**Goal of the exercise**
Repeat each record below exactly, dropping the pictures.

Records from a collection

^^^^^^^^

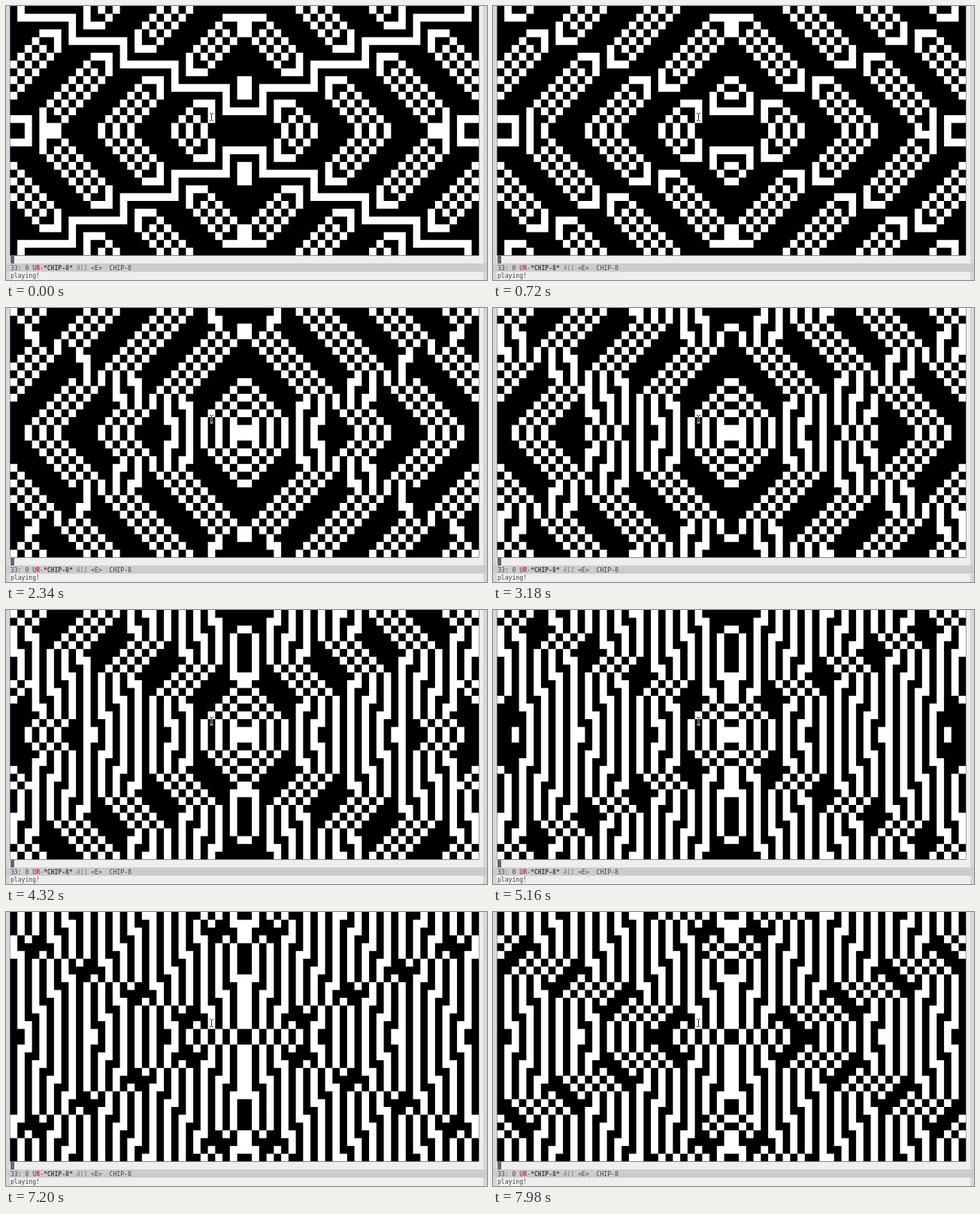
An HTML page with a canvas that plays this animation: 640 by 364 pixels, repeating every 8 s.

```html
<!DOCTYPE html>
<html lang="en">
<head>
<meta charset="utf-8">
<title>CHIP-8</title>
<style>
  html, body { margin: 0; width: 100%; height: 100%; overflow: hidden; background: #eee; }
  #stage { position: relative; width: 640px; height: 364px; overflow: hidden; background: #eee; }
  #stage > * { position: absolute; }
  canvas, svg { left: 0; top: 0; }
  .fringe { top: 0; height: 364px; background: #d6d6d6; }
  .cursor { left: 5.5px; top: 332px; width: 5px; height: 10px; background: #666; }
  .line {
    left: 0; width: 634px; height: 11px; padding-left: 6px;
    font: 8.1px/11px "DejaVu Sans Mono", monospace; white-space: pre; color: #444;
  }
  .mode { top: 342px; line-height: 13px; background: #ccc; }
  .echo { top: 353px; }
  .mode i { color: #777; }
  .mode .flag { color: #e22; font-weight: bold; }
</style>
</head>
<body>
<div id="stage">
  <div class="fringe" style="left:0;width:5px"></div>
  <div class="fringe" style="left:635px;width:5px"></div>
  <canvas id="screen" width="640" height="364"></canvas>
  <div class="cursor"></div>
  <div class="line mode">33: 0 U<span class="flag">R</span>-<b>*CHIP-8*</b> <i>All</i> &lt;E&gt;  CHIP-8</div>
  <div class="line echo">playing!</div>
  <svg width="640" height="364" fill="none">
    <defs>
      <path id="beam" d="M271 142.5H272.5L273.5 143.5L274.5 142.5H276M273.5 143.5V151.5M271 152.5H272.5L273.5 151.5L274.5 152.5H276"/>
    </defs>
    <use href="#beam" stroke="#fff" stroke-width="2"/>
    <use href="#beam" stroke="#222"/>
  </svg>
</div>
<script>
const COLS = 64, ROWS = 32, LEFT = 5.35, CELL_W = 9.75, CELL_H = 10.36;
const FRAME_MS = 60, LOOP_MS = 8000;
const FIRST_STEP = 420.95, STEPS_PER_FRAME = 3.19;
const KEYS = "LLLLLLLUUU";
// Part of a step at which each mirror image is plotted: top left, bottom left, top right, bottom right.
const PLOT_AT = [0, 0.1, 0.2, 0.28];

const ctx = document.getElementById("screen").getContext("2d");

// A point walks the top left quadrant; leaving one side nudges the other axis by one.
function move(p, key) {
  if (key === "L") p.x--; else p.y--;
  if (p.x < 0) { p.x = 31; p.y++; }
  if (p.y < 0 || p.y > 15) { p.y &= 15; p.x = (p.x + 1) & 31; }
}

// Every visit toggles a pixel and its three mirror images.
function patternAfter(steps) {
  const lit = new Uint8Array(COLS * ROWS);
  const p = { x: 31, y: 15 };
  for (let i = 0; i <= steps; i++) {
    if (i > 0) move(p, KEYS[(i - 1) % KEYS.length]);
    PLOT_AT.forEach((at, mirror) => {
      if (i + at > steps) return;
      const col = mirror & 2 ? COLS - 1 - p.x : p.x;
      const row = mirror & 1 ? ROWS - 1 - p.y : p.y;
      lit[row * COLS + col] ^= 1;
    });
  }
  return lit;
}

function draw(frame) {
  const lit = patternAfter(FIRST_STEP + STEPS_PER_FRAME * frame);
  ctx.clearRect(0, 0, 640, 364);
  ctx.globalCompositeOperation = "source-over";
  ctx.fillStyle = "#000";
  ctx.fillRect(LEFT, 0, COLS * CELL_W, ROWS * CELL_H);
  // Adding light lets the soft edges of neighbouring cells join without seams.
  ctx.globalCompositeOperation = "lighter";
  ctx.fillStyle = "#fff";
  lit.forEach((on, i) => {
    if (on) ctx.fillRect(LEFT + i % COLS * CELL_W, Math.floor(i / COLS) * CELL_H, CELL_W, CELL_H);
  });
}

const start = performance.now();
let shown = -1;
function tick() {
  const time = (performance.now() - start) % LOOP_MS;
  const frame = Math.floor(time / FRAME_MS);
  if (frame !== shown) draw(shown = frame);
  requestAnimationFrame(tick);
}
tick();
</script>
</body>
</html>
```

^^^^^^^^

**Completed task**
An HTML page with a canvas that plays this animation: 640 by 364 pixels, repeating every 8 s.

```html
<!DOCTYPE html>
<html lang="en">
<head>
<meta charset="utf-8">
<title>CHIP-8</title>
<style>
  html, body { margin: 0; width: 100%; height: 100%; overflow: hidden; background: #eee; }
  #stage { position: relative; width: 640px; height: 364px; overflow: hidden; background: #eee; }
  #stage > * { position: absolute; }
  canvas, svg { left: 0; top: 0; }
  .fringe { top: 0; height: 364px; background: #d6d6d6; }
  .cursor { left: 5.5px; top: 332px; width: 5px; height: 10px; background: #666; }
  .line {
    left: 0; width: 634px; height: 11px; padding-left: 6px;
    font: 8.1px/11px "DejaVu Sans Mono", monospace; white-space: pre; color: #444;
  }
  .mode { top: 342px; line-height: 13px; background: #ccc; }
  .echo { top: 353px; }
  .mode i { color: #777; }
  .mode .flag { color: #e22; font-weight: bold; }
</style>
</head>
<body>
<div id="stage">
  <div class="fringe" style="left:0;width:5px"></div>
  <div class="fringe" style="left:635px;width:5px"></div>
  <canvas id="screen" width="640" height="364"></canvas>
  <div class="cursor"></div>
  <div class="line mode">33: 0 U<span class="flag">R</span>-<b>*CHIP-8*</b> <i>All</i> &lt;E&gt;  CHIP-8</div>
  <div class="line echo">playing!</div>
  <svg width="640" height="364" fill="none">
    <defs>
      <path id="beam" d="M271 142.5H272.5L273.5 143.5L274.5 142.5H276M273.5 143.5V151.5M271 152.5H272.5L273.5 151.5L274.5 152.5H276"/>
    </defs>
    <use href="#beam" stroke="#fff" stroke-width="2"/>
    <use href="#beam" stroke="#222"/>
  </svg>
</div>
<script>
const COLS = 64, ROWS = 32, LEFT = 5.35, CELL_W = 9.75, CELL_H = 10.36;
const FRAME_MS = 60, LOOP_MS = 8000;
const FIRST_STEP = 420.95, STEPS_PER_FRAME = 3.19;
const KEYS = "LLLLLLLUUU";
// Part of a step at which each mirror image is plotted: top left, bottom left, top right, bottom right.
const PLOT_AT = [0, 0.1, 0.2, 0.28];

const ctx = document.getElementById("screen").getContext("2d");

// A point walks the top left quadrant; leaving one side nudges the other axis by one.
function move(p, key) {
  if (key === "L") p.x--; else p.y--;
  if (p.x < 0) { p.x = 31; p.y++; }
  if (p.y < 0 || p.y > 15) { p.y &= 15; p.x = (p.x + 1) & 31; }
}

// Every visit toggles a pixel and its three mirror images.
function patternAfter(steps) {
  const lit = new Uint8Array(COLS * ROWS);
  const p = { x: 31, y: 15 };
  for (let i = 0; i <= steps; i++) {
    if (i > 0) move(p, KEYS[(i - 1) % KEYS.length]);
    PLOT_AT.forEach((at, mirror) => {
      if (i + at > steps) return;
      const col = mirror & 2 ? COLS - 1 - p.x : p.x;
      const row = mirror & 1 ? ROWS - 1 - p.y : p.y;
      lit[row * COLS + col] ^= 1;
    });
  }
  return lit;
}

function draw(frame) {
  const lit = patternAfter(FIRST_STEP + STEPS_PER_FRAME * frame);
  ctx.clearRect(0, 0, 640, 364);
  ctx.globalCompositeOperation = "source-over";
  ctx.fillStyle = "#000";
  ctx.fillRect(LEFT, 0, COLS * CELL_W, ROWS * CELL_H);
  // Adding light lets the soft edges of neighbouring cells join without seams.
  ctx.globalCompositeOperation = "lighter";
  ctx.fillStyle = "#fff";
  lit.forEach((on, i) => {
    if (on) ctx.fillRect(LEFT + i % COLS * CELL_W, Math.floor(i / COLS) * CELL_H, CELL_W, CELL_H);
  });
}

const start = performance.now();
let shown = -1;
function tick() {
  const time = (performance.now() - start) % LOOP_MS;
  const frame = Math.floor(time / FRAME_MS);
  if (frame !== shown) draw(shown = frame);
  requestAnimationFrame(tick);
}
tick();
</script>
</body>
</html>
```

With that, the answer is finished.